▶ _How to complete this task_: If a line of the data below holds the word "return", list it.

▶ _Task input_:
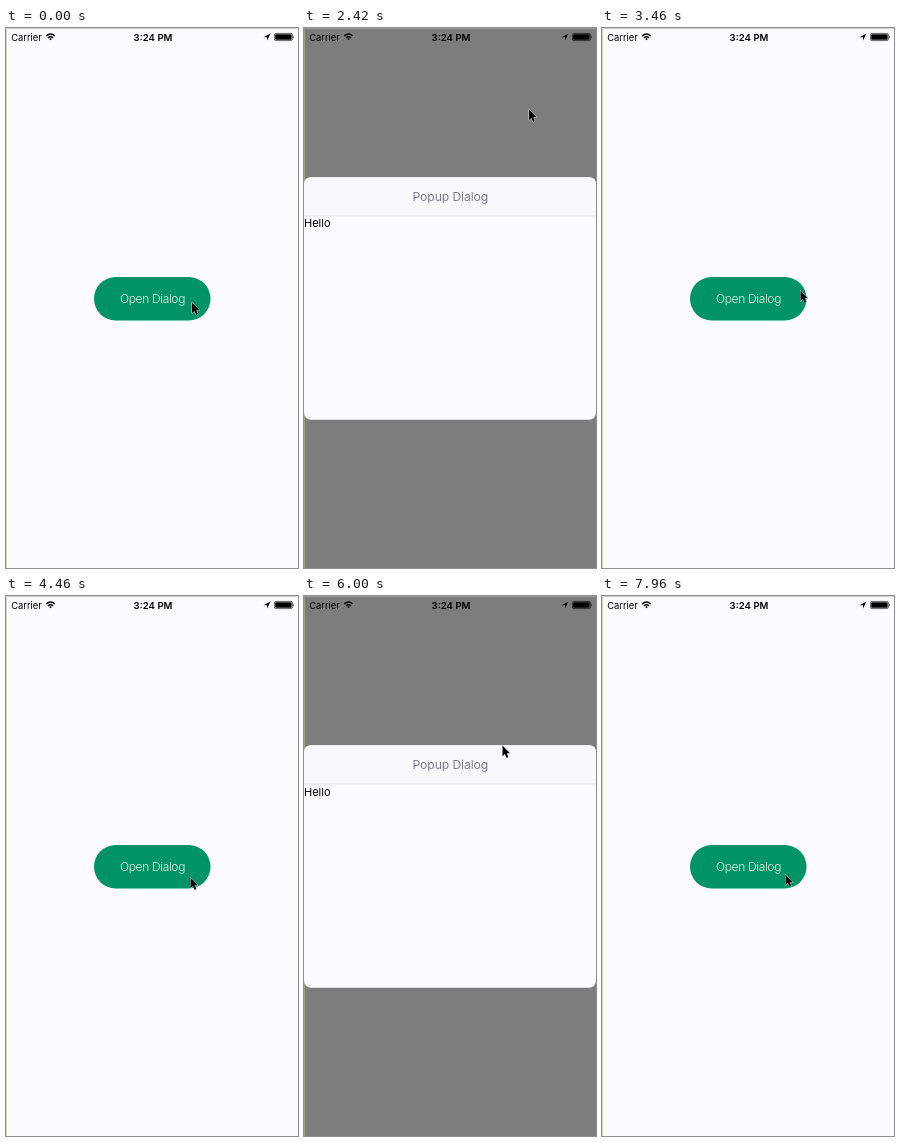
These frames come from a looping animation (292 px wide and 540 px high, 8 s). An HTML page:

```html
<!DOCTYPE html>
<html lang="en">
<head>
<meta charset="utf-8">
<title>Popup dialog</title>
<style>
  html, body { margin: 0; width: 100%; height: 100%; overflow: hidden; background: #fcfcfe; }
  svg { display: block; width: 292px; height: 540px; font-family: Inter, "Open Sans", sans-serif; }
</style>
</head>
<body>
<svg viewBox="0 0 292 540">
  <rect width="292" height="540" fill="#fcfcfe"/>

  <text x="5.3" y="12.7" font-size="9.4" letter-spacing="-.05">Carrier</text>
  <g fill="none" stroke="#000" stroke-width="1.4">
    <path d="M40.2 8.1Q44.5 4 48.8 8.1M41.9 9.9Q44.5 7.5 47.1 9.9"/>
    <path d="M44.5 12.2L43.2 10.9Q44.5 9.8 45.8 10.9Z" fill="#000" stroke="none"/>
  </g>
  <text x="147" y="12.7" font-size="9.6" font-weight="600" text-anchor="middle">3:24 PM</text>
  <path d="M264.5 5.5L257.5 9.2H261V12.5Z"/>
  <rect x="268.4" y="5.4" width="18" height="7.2" rx="1.5" fill="none" stroke="#000" stroke-width=".6"/>
  <rect x="269.2" y="6.2" width="16.4" height="5.6" rx=".7"/>
  <path d="M287 7.6Q288.4 9 287 10.4Z"/>

  <rect x="88" y="249" width="116.5" height="43.5" rx="21.75" fill="#009464"/>
  <text x="146.5" y="275" font-size="12" font-weight="300" letter-spacing="-.35" text-anchor="middle" fill="#e4f4ea">Open Dialog</text>

  <rect id="shade" width="292" height="540"/>
  <path d="M.5 540V.5H292" fill="none" stroke="#b4b49c" stroke-opacity=".6"/>

  <g id="dialog">
    <rect y="149.3" width="292" height="242.4" rx="7" fill="#fcfcfe"/>
    <path d="M0 188V156.3Q0 149.3 7 149.3H285Q292 149.3 292 156.3V188Z" fill="#f9f9fb"/>
    <path d="M0 188H292" stroke="#dad9dc" stroke-width=".7"/>
    <text x="146.3" y="172.8" font-size="12.2" letter-spacing="-.1" text-anchor="middle" fill="#7f7d89">Popup Dialog</text>
    <text x="0" y="199.5" font-size="11">Hello</text>
  </g>

  <path id="cursor" d="M0 0V10.8L2.4 8.5L4.1 12.4L5.9 11.6L4.3 7.8H7.6Z" stroke="#fff" stroke-opacity=".8" paint-order="stroke"/>
</svg>
<script>
const LOOP = 8000;
const FADE = 300, SHRINK = 200;
// Times at which the shade and the dialog start to appear, and when both leave.
const popups = [
  { fade: 1185, show: 1190, hide: 2680 },
  { fade: 4500, show: 4573, hide: 6392 },
];
// Cursor stops: time, x, y.
const stops = [
  [0, 186, 274.5], [830, 189.3, 275.5], [1750, 189.3, 275.5], [2380, 225, 81.5],
  [2780, 225, 81.5], [3460, 198.5, 262.5], [4250, 184.5, 281.5], [5540, 184.5, 281.5],
  [6250, 204, 97.5], [6640, 204, 97.5], [7210, 184, 264], [7960, 183.5, 278.5], [LOOP, 183.5, 278.5],
];
const [shade, dialog, cursor] = ["shade", "dialog", "cursor"].map(id => document.getElementById(id));

const clamp = u => Math.min(1, Math.max(0, u));
const easeInOut = u => u < .5 ? (2 * u) ** 1.7 / 2 : 1 - (2 - 2 * u) ** 1.7 / 2;
const ramp = (t, start, length) => easeInOut(clamp((t - start) / length));
const smooth = u => u * u * (3 - 2 * u);

function spring(ms) {
  if (ms <= 0) return 0;
  const s = ms / 1000, decay = 11, freq = 10.45;
  return 1 - Math.exp(-decay * s) * (Math.cos(freq * s) + decay / freq * Math.sin(freq * s));
}

function cursorAt(t) {
  const i = stops.findIndex(stop => stop[0] > t);
  const [t0, x0, y0] = stops[i - 1], [t1, x1, y1] = stops[i];
  const u = smooth((t - t0) / (t1 - t0));
  return [x0 + (x1 - x0) * u, y0 + (y1 - y0) * u];
}

function draw(t) {
  let scale = 0, dim = 0;
  for (const { fade, show, hide } of popups) {
    scale += spring(t - show) * (1 - ramp(t, hide, SHRINK));
    dim += ramp(t, fade, FADE) * (1 - ramp(t, hide, FADE));
  }
  shade.setAttribute("opacity", dim / 2);
  dialog.setAttribute("visibility", scale > .001 ? "visible" : "hidden");
  dialog.setAttribute("transform", `translate(146 270.5) scale(${scale}) translate(-146 -270.5)`);
  cursor.setAttribute("transform", `translate(${cursorAt(t)})`);
}

function tick() {
  draw(performance.now() % LOOP);
  requestAnimationFrame(tick);
}
tick();
</script>
</body>
</html>
```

▶ _Worked solution_:
  if (ms <= 0) return 0;
  return 1 - Math.exp(-decay * s) * (Math.cos(freq * s) + decay / freq * Math.sin(freq * s));
  return [x0 + (x1 - x0) * u, y0 + (y1 - y0) * u];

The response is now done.